They called him "Father Frank" when he was young; he was first in his class at Catechism. The metaphor's not lost on him. He steps back into it. It's warmer than rain, and heavier than snow. And when Lip is done, and closes the window again, Frank walks away, shameless and stinking, into the steaming night. But they are both smiling.
If we're both victims, then neither of us are victims. If we're both sluts, then there's no such thing. In a world of dirty girls and boys, there is absolutely no room for shame. They will tell you this isn't true -- you will spend your whole life being told this is a lie -- because their empire rests on its denial, on your self-loathing and fear. Because the grownups around here have everything figured out. But it's the only truth that matters:
The absence of shame is grace. Your natural state is shamelessness. If we're both dirty to the same degree, then we are both clean.
Steve finds a girl, whirls her around in his arms, but it's not Fiona. She's still standing on the platform when the train rumbles by. Finally, Steve heads onto the Concourse, and Fiona heads to Jasmine's office. She walks the whole way. It's warm inside.

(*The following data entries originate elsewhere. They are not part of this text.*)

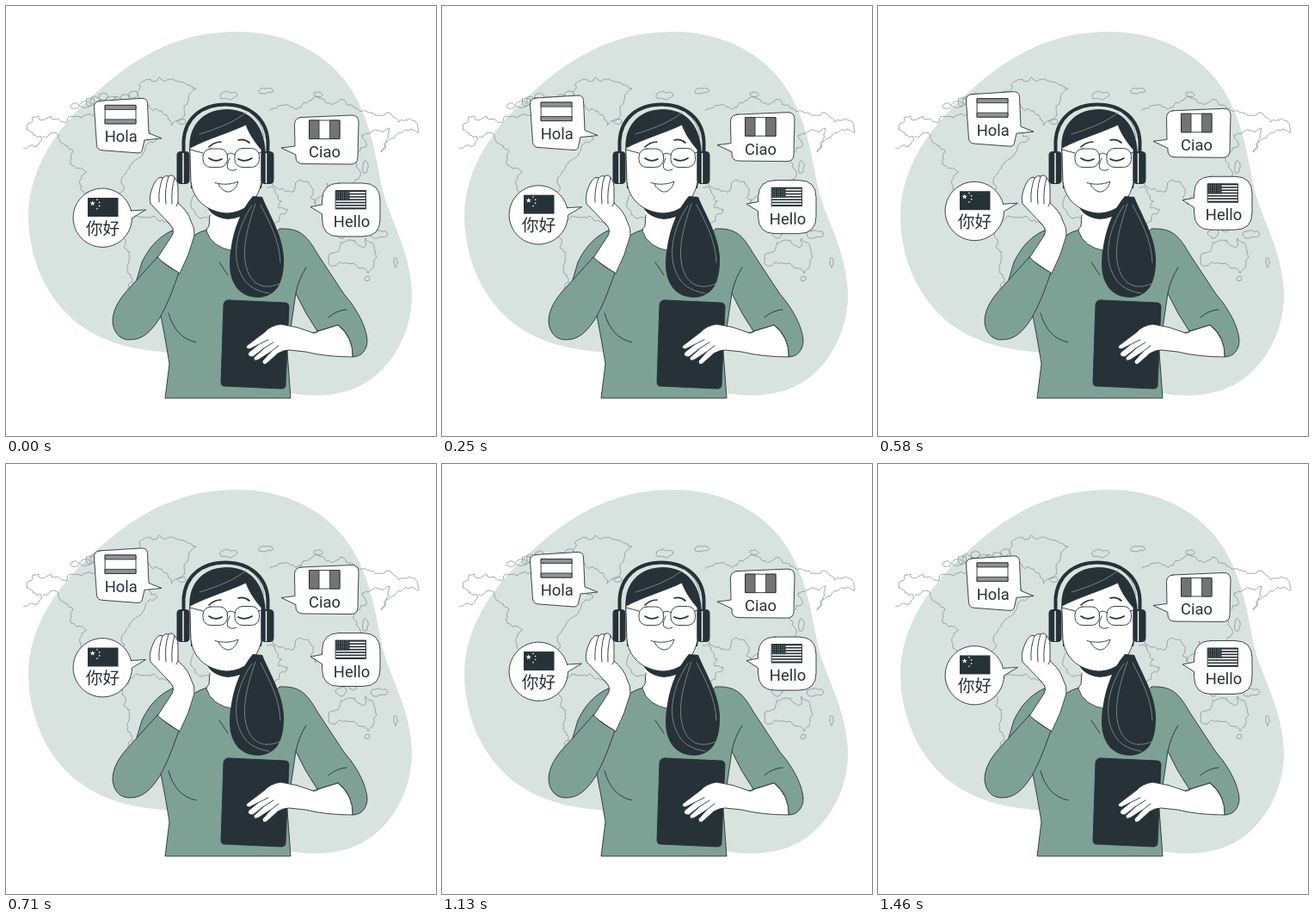
Animation, 500 px wide and 500 px high, one loop 1500 ms. Source, as an HTML page:

```html
<!DOCTYPE html>
<html lang="en">
<head>
<meta charset="utf-8">
<title>Languages</title>
<style>
  html, body { margin: 0; width: 100%; height: 100%; overflow: hidden; background: #fff; }
  svg { display: block; width: 100vw; height: 100vh; }
  .ink { stroke: #263238; stroke-width: .9; stroke-linejoin: round; stroke-linecap: round; }
  .line { fill: none; }
  .skin { fill: #fff; }
  .knit { fill: #7ea196; }
  .dark { fill: #263238; }
  .shine { fill: none; stroke: #8d9699; stroke-width: .8; stroke-linecap: round; }
  #map { fill: none; stroke: #8c9495; stroke-width: .8; stroke-linejoin: round; }
  text { font: 18.4px Roboto, "Open Sans", sans-serif; fill: #263238; text-anchor: middle; }
  .cjk { font: 19.7px "Noto Sans CJK SC", "Noto Sans CJK", sans-serif; }
</style>
</head>
<body>
<svg viewBox="0 0 500 500">
  <path fill="#d8e2df" d="M265 30C323 28 376 55 402 98C425 136 430 176 437 210C444 245 470 281 472 334C473 380 446 430 402 446C356 461 312 449 280 432C246 413 220 406 180 402C132 398 94 383 68 355C40 325 26 284 26 243C27 187 61 141 99 106C146 62 195 31 265 30Z"/>
  <g id="map"></g>

  <!-- hair, body and head -->
  <path class="dark" d="M214 172C210 142 226 121 256 120C286 120 302 141 302 176L297 212H215Z"/>
  <path class="knit ink" d="M234 260Q226 262 218 267L196 260C180 266 167 279 158 298L150 325L180 360Q186 390 190 416L185 456H331L327 402L337 334Q348 358 362 378L386 371C397 378 403 391 403 408C414 408 420 399 420 389C419 373 408 352 393 335L362 288C350 267 342 258 318 259L290 290Z"/>
  <path class="skin" d="M236 230V256L233 261Q238 280 264 285L296 290V222Z"/>
  <path class="line ink" d="M237 243L236 256Q233 259 233 261Q238 280 264 285"/>
  <path class="dark" d="M232 229Q237 246 258 248Q273 247 283 239L290 222Z"/>
  <path class="skin ink" d="M214 165C235 154 263 146 279 138C283 149 290 159 297 167V205C293 227 276 241 256 241C233 239 217 225 215 204Z"/>
  <path class="dark" d="M287 221C271 240 261 268 260 300C260 325 274 339 293 339C314 338 324 323 323 291C321 265 306 242 298 222Z"/>
  <path class="shine" d="M286 232C268 258 263 290 272 309C278 324 288 331 306 334M290 230C279 262 272 291 283 313C291 327 304 329 318 323M296 231C307 253 318 272 319 298"/>
  <path class="shine" d="M225 149C248 142 267 134 279 124M284 124C294 132 299 143 300 153"/>

  <!-- face -->
  <g class="line ink">
    <rect x="229" y="166" width="28.500" height="21.500" rx="9"/>
    <rect x="266" y="165.500" width="28.500" height="22" rx="9"/>
    <path d="M257 173Q261 169 266 173M229 171L214 167M294 171L298 170"/>
    <path d="M260 177Q256 185 258 189Q262 193 268 190"/>
    <path stroke-width="1.700" d="M236 177Q243 182 251 178M270 178Q278 182 286 177M236 164Q242 158 250 158M270 156Q277 154 283 159"/>
  </g>
  <path class="skin ink" d="M243 205.500C250 208 262 208 270 204C268 212 262 217 257 216Q250 214 247 207"/>

  <!-- headphones -->
  <path fill="none" stroke="#263238" stroke-width="4" d="M206.500 174V157C208 131 227 114.500 255 114.500C284 114.500 303 132 304.500 157V174"/>
  <rect class="dark" x="198.500" y="169" width="15" height="38" rx="4.500"/>
  <rect class="dark" x="296.500" y="169" width="15" height="38" rx="4.500"/>
  <path stroke="#fff" stroke-width="1.400" d="M206 171V206M302.500 171V206"/>

  <!-- folds -->
  <path class="line ink" d="M189 357Q197 386 221 391M248 298L258 313M349 304Q340 318 337 334M375 362Q384 354 396 353"/>

  <!-- raised arm -->
  <path class="skin ink" d="M176 293L193 267Q197 260 190 253L168 230C166 221 169 213 173 205Q178 197 182 200Q186 196 189 198Q194 195 196 200Q200 203 200 210V229Q212 239 215 250Q220 258 219 267Q213 290 202 311Z"/>
  <path class="line ink" d="M182 200Q177 213 178 228M189 198Q184 213 186 230M196 200Q192 213 193 230M200 229L198 233"/>
  <path class="knit ink" d="M176 292L139 333C128 346 124 357 124 367C125 381 134 389 145 388C159 388 169 378 178 364C188 347 195 327 201 310Q187 303 176 292Z"/>

  <!-- tablet and hand -->
  <path class="dark ink" d="M259 342L324 345Q329 345 329 350L325 441Q325 445 320 445L254 442Q250 442 250 437L253 347Q254 342 259 342Z"/>
  <path class="skin ink" d="M386 371L357 380Q338 372 319 370Q307 372 301 379L280 395Q278 398 283 399L293 394L282 403Q280 408 287 408L300 398L288 409Q288 414 294 411L308 402L298 413Q299 419 304 415L316 404Q323 400 329 400L348 402Q372 408 403 408Q404 386 386 371Z"/>
  <path class="line ink" d="M293 394L305 388M300 398L311 391M308 402L317 395M357 380Q361 381 363 378"/>

  <!-- speech bubbles -->
  <g id="talk">
    <g transform="translate(0 .9)">
      <path class="skin ink" d="M109 109.500L157 106.500Q164 106 164.500 112L166 147L181 153L161 155L158.500 166Q158 170 153 170L113 167Q106 167 105.500 161L102.500 117Q102 110 109 109.500Z"/>
      <rect class="skin ink" x="115.500" y="114.500" width="35.500" height="21.500"/>
      <path class="ink" fill="#929292" d="M115.500 114.500H151V119.500H115.500ZM115.500 131H151V136H115.500Z"/>
      <text x="133.700" y="157.500">Hola</text>
    </g>

    <path class="skin ink" d="M343 129.500L402 127Q410 127 410 135L409 176Q409 184 401 184L345 183.500Q337 183 337 176V173L320 165L336 163L335.500 138Q335.500 130 343 129.500Z"/>
    <rect class="skin ink" x="353" y="133" width="35" height="21.500"/>
    <path class="ink" fill="#747474" d="M353 133H364V154.500H353ZM377 133H388V154.500H377Z"/>
    <text x="370.500" y="176">Ciao</text>

    <path class="skin ink" d="M145.500 238L162.500 237L146.500 246.500A34.200 34.200 0 1 1 145.500 238Z"/>
    <rect class="dark" x="95" y="223" width="35.500" height="22"/>
    <g id="stars" fill="#fff"></g>
    <text class="cjk" x="112.500" y="265.800">你好</text>

    <path class="skin ink" d="M387 206H415Q435 206 435 226V248Q435 268 415 268H387Q368 268 367.500 248V242L354 233.500L367.500 231V226Q368 206 387 206Z"/>
    <rect class="skin ink" x="383.500" y="214.500" width="35" height="21.500"/>
    <g id="stripes"></g>
    <text x="402" y="257">Hello</text>
  </g>
</svg>
<script>
const $ = id => document.getElementById(id);

let seed = 11;
const rand = () => (seed = (seed * 16807) % 2147483647) / 2147483647 - .5;

// Roughens a few key points into a coastline by midpoint displacement.
function coast(n) {
  let d = 'M' + n[0];
  const cut = (a, b) => {
    const dx = b[0] - a[0], dy = b[1] - a[1];
    if (Math.hypot(dx, dy) < 4) { d += 'L' + b.map(v => v.toFixed(1)); return; }
    const k = rand() * .55;
    const m = [(a[0] + b[0]) / 2 - dy * k, (a[1] + b[1]) / 2 + dx * k];
    cut(a, m);
    cut(m, b);
  };
  for (let i = 1; i < n.length; i++) cut(n[i - 1], n[i]);
  return `<path d="${d}"/>`;
}

const shore = s => coast(s.split(' ').map(p => p.split(',').map(Number)));

function isle(x, y, rx, ry) {
  const ring = [...Array(8).keys()].map(i => {
    const a = i * Math.PI / 4, q = 1 + rand() * .4;
    return [x + rx * q * Math.cos(a), y + ry * q * Math.sin(a)];
  });
  return coast([...ring, ring[0]]);
}

const shores = [
  // the Americas
  '20,165 41,152 24,144 31,129 52,128 88,130 126,128 146,148 155,133 176,155 159,171 134,205 137,214 112,220',
  '43,152 61,150 76,178 90,216 120,241 143,253 137,280 144,295 141,329',
  '143,253 163,246 196,261 183,283',
  '154,98 207,89 221,96 207,120 192,139 181,122 154,98',
  // Africa and Asia
  '221,216 215,229 228,247 238,249',
  '303,211 317,235 327,236 312,254',
  '304,184 325,216 342,202 360,231 373,206 391,231 398,207 412,193 404,180 418,164 414,150 446,142',
  '446,142 436,170 449,154 471,143 480,147 474,133 442,124 418,122 384,112 364,107 343,118 306,122',
  // Australia
  '375,300 379,287 405,272 415,281 418,270 431,291 421,311 397,299 375,300'
];

const isles = [
  [204, 134, 5, 3], [258, 104, 10, 5], [302, 99, 9, 3], [363, 103, 5, 3], [418, 187, 3, 9],
  [433, 265, 11, 4], [420, 317, 3, 3], [453, 298, 2, 6], [390, 265, 6, 5], [404, 257, 5, 6]
];
// Arctic archipelago
for (let i = 0; i < 9; i++)
  isles.push([82 + i * 8 + rand() * 5, 117 - i * 1.8 + rand() * 10, 6 + rand() * 3, 4 + rand() * 2]);

$('map').innerHTML = shores.map(shore).join('') + isles.map(i => isle(...i)).join('');

function star(x, y, r) {
  const p = [...Array(10).keys()].map(i => {
    const a = i * Math.PI / 5, q = i % 2 ? r * .4 : r;
    return [(x + q * Math.sin(a)).toFixed(2), (y - q * Math.cos(a)).toFixed(2)];
  });
  return `<polygon points="${p.join(' ')}"/>`;
}
let stars = star(100.7, 229.5, 3.3);
for (let i = 0; i < 4; i++) {
  const a = (i - 1.5) * .62;
  stars += star(101.500 + 7.5 * Math.cos(a), 230.5 + 6.5 * Math.sin(a), 1.3);
}
$('stars').innerHTML = stars;

let flag = '';
for (let i = 0; i < 13; i += 2)
  flag += `<rect class="dark" x="383.5" y="${214.5 + i * 1.654}" width="35" height="1.654"/>`;
flag += '<rect class="dark" x="383.5" y="214.5" width="16" height="11.6"/>';
for (let r = 0; r < 5; r++)
  for (let c = 0; c < 6; c++)
    flag += `<circle cx="${385.2 + c * 2.5}" cy="${216.2 + r * 2.1}" r=".45" fill="#fff"/>`;
$('stripes').innerHTML = flag;

const loop = 1500, rise = 10;
function draw(now) {
  const p = (now % loop) / loop;
  const y = -rise * (1 - Math.abs(1 - 2 * p));
  $('talk').setAttribute('transform', `translate(0 ${y.toFixed(3)})`);
}

const start = performance.now();
function tick() {
  draw(performance.now() - start);
  requestAnimationFrame(tick);
}
draw(0);
requestAnimationFrame(tick);
</script>
</body>
</html>
```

Sometimes we are baptized, and sometimes we drown. Those are the choices.